Guest opinion: Small businesses get an unpleasant delivery from California Supreme Court

Image result for Guest opinion: Small businesses get an unpleasant delivery from California Supreme CourtRunning a small business is challenging. Our profit margins are small and we work hard to find new customers. My business, a small neighborhood market in San Francisco, is no exception to this. Local residents come in for their grocery and household needs, but I’ve found it difficult to gain new customers outside of my store’s general vicinity.

With modern technologies, though, my business has thrived.

Mobile apps like Postmates and others help my store to reach customers who may have never known about us. In fact, this technology has been a game changer for us, as we now rely on it for 70 percent of our sales.

My experience is not unique. Aided by today’s online delivery platforms and other technologies, the new ability to serve online customers has helped save struggling small businesses. My store has been able to expand our reach to new customers well beyond the local geography of our once isolated store. And since 2015, we’ve seen a 300 percent increase in sales, enabling me to hire eight more employees.

Unfortunately, I now have to worry about a court ruling that could harm my small business and shrink my customer base. Last April, in a case known as Dynamex, the California Supreme Court sharply tightened the legal criteria used to define “independent contractors.” Those who do not match these rigid and narrow standards will be forced out of work. Experts predict that without legislative action, the number of freelancers impacted will be high.

This means that the mobile on-demand platforms I’ve partnered with will no longer be able to rely on independent contractors to make deliveries. Businesses like mine that rely on this technology to connect with new customers could be forced to change how we now run our businesses. Customers, too, have gotten used to these apps, and often do not want to get into a car and deal with the San Francisco traffic congestion and the shortage of parking to get to stores like mine.
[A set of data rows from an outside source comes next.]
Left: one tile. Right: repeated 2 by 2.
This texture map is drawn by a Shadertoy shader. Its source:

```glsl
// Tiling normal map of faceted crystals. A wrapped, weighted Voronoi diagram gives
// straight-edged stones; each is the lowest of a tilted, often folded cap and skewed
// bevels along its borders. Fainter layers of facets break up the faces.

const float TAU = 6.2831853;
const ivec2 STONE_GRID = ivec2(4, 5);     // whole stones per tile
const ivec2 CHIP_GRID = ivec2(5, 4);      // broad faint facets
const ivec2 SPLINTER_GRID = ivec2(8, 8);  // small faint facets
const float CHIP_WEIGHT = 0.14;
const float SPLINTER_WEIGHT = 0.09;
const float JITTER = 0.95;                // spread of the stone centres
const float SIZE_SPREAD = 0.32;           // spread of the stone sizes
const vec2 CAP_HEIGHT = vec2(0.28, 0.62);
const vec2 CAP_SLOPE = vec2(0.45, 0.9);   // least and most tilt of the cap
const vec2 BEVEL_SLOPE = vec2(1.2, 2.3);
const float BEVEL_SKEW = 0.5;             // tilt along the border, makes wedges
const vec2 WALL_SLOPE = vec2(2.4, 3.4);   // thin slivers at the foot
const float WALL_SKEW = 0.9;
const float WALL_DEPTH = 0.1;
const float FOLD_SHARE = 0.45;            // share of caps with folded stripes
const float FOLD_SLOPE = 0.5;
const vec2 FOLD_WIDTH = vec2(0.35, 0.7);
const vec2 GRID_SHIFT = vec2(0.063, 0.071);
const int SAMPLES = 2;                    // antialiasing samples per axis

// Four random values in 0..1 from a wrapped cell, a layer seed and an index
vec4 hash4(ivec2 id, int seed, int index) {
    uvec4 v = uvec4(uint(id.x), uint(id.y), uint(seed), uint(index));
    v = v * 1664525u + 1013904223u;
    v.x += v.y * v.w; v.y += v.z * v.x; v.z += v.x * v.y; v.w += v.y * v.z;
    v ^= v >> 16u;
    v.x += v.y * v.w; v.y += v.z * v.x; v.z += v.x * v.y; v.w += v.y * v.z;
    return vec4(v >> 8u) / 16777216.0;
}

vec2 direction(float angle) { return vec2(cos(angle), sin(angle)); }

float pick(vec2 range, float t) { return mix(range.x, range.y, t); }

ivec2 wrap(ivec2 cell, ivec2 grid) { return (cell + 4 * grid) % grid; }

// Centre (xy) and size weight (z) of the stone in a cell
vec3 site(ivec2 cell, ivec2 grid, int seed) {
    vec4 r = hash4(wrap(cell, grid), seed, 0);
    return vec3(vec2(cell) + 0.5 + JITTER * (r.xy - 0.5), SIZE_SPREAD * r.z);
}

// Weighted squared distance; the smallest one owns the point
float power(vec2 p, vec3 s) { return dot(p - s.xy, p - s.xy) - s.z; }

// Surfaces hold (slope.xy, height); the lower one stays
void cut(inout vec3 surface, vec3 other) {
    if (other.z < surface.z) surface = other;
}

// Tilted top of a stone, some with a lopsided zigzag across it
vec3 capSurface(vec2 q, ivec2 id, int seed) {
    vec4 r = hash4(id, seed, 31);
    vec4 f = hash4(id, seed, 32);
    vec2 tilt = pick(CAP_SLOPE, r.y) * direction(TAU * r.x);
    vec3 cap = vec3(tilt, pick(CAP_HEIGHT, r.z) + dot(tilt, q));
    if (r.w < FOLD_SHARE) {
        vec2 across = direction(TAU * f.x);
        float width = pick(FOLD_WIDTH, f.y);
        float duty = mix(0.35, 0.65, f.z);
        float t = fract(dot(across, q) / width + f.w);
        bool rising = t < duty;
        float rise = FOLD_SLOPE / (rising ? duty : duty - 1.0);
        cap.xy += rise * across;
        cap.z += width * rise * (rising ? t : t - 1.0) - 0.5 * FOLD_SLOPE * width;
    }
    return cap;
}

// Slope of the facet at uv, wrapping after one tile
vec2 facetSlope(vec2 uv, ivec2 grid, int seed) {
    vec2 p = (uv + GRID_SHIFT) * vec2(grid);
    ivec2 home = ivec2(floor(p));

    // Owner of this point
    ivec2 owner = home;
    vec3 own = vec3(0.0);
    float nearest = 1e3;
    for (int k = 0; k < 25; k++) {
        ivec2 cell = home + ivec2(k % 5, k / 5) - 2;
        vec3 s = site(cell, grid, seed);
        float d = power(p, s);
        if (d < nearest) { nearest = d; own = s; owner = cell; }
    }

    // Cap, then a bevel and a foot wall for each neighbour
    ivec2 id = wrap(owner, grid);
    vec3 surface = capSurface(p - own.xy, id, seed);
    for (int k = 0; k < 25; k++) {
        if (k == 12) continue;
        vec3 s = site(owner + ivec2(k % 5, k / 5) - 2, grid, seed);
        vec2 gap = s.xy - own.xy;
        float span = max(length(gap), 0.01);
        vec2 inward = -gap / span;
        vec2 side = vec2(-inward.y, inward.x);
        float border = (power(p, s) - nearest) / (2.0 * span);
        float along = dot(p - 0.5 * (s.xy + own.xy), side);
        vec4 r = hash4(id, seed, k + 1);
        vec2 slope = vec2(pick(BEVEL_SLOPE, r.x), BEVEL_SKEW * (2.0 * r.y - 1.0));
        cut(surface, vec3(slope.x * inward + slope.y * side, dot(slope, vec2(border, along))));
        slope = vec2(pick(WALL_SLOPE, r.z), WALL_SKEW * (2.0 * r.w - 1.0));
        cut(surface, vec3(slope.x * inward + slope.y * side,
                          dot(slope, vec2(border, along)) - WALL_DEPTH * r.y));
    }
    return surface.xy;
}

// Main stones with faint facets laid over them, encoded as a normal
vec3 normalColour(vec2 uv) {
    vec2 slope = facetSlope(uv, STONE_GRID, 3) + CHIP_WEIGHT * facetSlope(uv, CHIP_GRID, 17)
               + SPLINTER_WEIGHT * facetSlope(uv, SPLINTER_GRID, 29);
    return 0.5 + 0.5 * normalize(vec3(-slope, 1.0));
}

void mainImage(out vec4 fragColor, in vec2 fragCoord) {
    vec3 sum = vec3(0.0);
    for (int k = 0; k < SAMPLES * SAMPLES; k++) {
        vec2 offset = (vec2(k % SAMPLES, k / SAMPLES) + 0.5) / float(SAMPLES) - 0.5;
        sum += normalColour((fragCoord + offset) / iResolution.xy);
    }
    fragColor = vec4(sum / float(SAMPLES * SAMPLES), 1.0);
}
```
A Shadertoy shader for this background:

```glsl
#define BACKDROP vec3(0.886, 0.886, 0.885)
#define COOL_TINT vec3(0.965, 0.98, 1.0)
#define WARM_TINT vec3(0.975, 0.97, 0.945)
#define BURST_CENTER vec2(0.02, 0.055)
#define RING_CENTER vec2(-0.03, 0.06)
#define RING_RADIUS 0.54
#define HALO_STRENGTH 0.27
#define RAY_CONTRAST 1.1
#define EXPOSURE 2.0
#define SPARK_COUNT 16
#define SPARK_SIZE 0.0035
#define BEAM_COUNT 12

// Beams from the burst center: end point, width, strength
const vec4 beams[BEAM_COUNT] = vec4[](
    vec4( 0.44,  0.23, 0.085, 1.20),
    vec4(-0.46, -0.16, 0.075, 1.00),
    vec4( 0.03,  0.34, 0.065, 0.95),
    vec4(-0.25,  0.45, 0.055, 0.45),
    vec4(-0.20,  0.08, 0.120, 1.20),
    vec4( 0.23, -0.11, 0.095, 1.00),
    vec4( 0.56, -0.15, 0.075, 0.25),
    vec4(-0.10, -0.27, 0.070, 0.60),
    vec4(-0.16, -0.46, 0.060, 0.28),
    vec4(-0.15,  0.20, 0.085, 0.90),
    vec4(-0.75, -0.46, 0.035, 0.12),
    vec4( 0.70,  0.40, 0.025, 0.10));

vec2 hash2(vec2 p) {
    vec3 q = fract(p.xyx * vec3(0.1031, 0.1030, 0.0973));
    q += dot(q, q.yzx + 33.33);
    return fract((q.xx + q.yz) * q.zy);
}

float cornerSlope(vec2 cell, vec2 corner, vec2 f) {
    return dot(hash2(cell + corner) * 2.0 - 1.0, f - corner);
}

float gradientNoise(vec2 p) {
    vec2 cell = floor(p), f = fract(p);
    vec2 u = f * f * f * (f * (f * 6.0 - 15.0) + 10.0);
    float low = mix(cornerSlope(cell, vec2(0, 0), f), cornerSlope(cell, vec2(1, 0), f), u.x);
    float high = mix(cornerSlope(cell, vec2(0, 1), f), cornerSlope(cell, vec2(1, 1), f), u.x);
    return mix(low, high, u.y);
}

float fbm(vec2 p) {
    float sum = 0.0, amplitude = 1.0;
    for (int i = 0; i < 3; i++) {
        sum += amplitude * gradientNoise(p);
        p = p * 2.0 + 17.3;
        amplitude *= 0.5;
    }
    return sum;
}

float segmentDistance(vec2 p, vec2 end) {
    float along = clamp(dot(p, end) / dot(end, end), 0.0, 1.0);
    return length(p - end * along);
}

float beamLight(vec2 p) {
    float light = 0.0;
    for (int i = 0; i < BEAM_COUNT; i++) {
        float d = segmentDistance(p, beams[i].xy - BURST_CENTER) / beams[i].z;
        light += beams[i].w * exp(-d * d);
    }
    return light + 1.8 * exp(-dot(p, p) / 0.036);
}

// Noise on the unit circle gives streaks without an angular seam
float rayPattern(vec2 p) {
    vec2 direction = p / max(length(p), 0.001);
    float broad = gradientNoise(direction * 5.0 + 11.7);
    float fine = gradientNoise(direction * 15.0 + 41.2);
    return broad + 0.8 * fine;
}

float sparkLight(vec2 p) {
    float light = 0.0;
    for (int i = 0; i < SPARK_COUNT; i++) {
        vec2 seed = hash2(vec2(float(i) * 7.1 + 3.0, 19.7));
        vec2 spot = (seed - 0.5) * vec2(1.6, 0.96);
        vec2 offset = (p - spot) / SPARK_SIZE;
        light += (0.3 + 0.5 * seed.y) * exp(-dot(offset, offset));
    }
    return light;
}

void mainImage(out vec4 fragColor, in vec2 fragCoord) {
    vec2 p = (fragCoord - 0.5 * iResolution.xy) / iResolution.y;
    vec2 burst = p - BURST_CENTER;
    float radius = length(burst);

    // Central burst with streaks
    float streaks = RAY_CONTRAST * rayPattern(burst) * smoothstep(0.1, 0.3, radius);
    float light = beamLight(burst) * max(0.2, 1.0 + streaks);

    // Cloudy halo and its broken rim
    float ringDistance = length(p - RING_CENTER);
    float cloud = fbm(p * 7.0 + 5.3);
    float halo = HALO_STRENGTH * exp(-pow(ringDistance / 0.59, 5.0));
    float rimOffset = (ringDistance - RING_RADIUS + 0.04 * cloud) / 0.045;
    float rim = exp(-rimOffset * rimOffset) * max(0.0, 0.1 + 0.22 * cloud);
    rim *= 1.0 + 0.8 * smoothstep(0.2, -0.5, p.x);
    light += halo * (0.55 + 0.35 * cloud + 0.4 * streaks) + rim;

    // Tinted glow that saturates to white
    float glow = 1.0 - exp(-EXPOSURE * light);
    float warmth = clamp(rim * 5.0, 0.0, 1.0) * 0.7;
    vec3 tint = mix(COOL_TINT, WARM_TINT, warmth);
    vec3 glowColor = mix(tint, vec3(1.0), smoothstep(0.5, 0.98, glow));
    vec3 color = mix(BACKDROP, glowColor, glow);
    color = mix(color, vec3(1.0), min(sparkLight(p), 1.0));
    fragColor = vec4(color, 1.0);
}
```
Freelance workers that partner with on-demand apps choose to deliver products at times that their schedules. I have spoken to different freelancers who love this arrangement. Some need the flexibility to deal with family demands, while others are pursuing their own business dreams and want to work on their own terms.

These freedoms may explain why 79 percent of independent contractors prefer it over traditional employment, according to the U.S. Bureau of Labor Statistics. In addition, a 2018 survey of California independent contractors found that nearly the same percentage also prefer independent contractor work over traditional employment.

Dynamex is one court case about one company that created a one-size-fits-all standard in a state that is not one-size-fits-all.

I believe that our laws do need to be updated, but I hope legislators will work with all stakeholders to create policy that reflects today’s workforce and economy to benefit everyone. Without it, small businesses like mine will be forced into economic instability.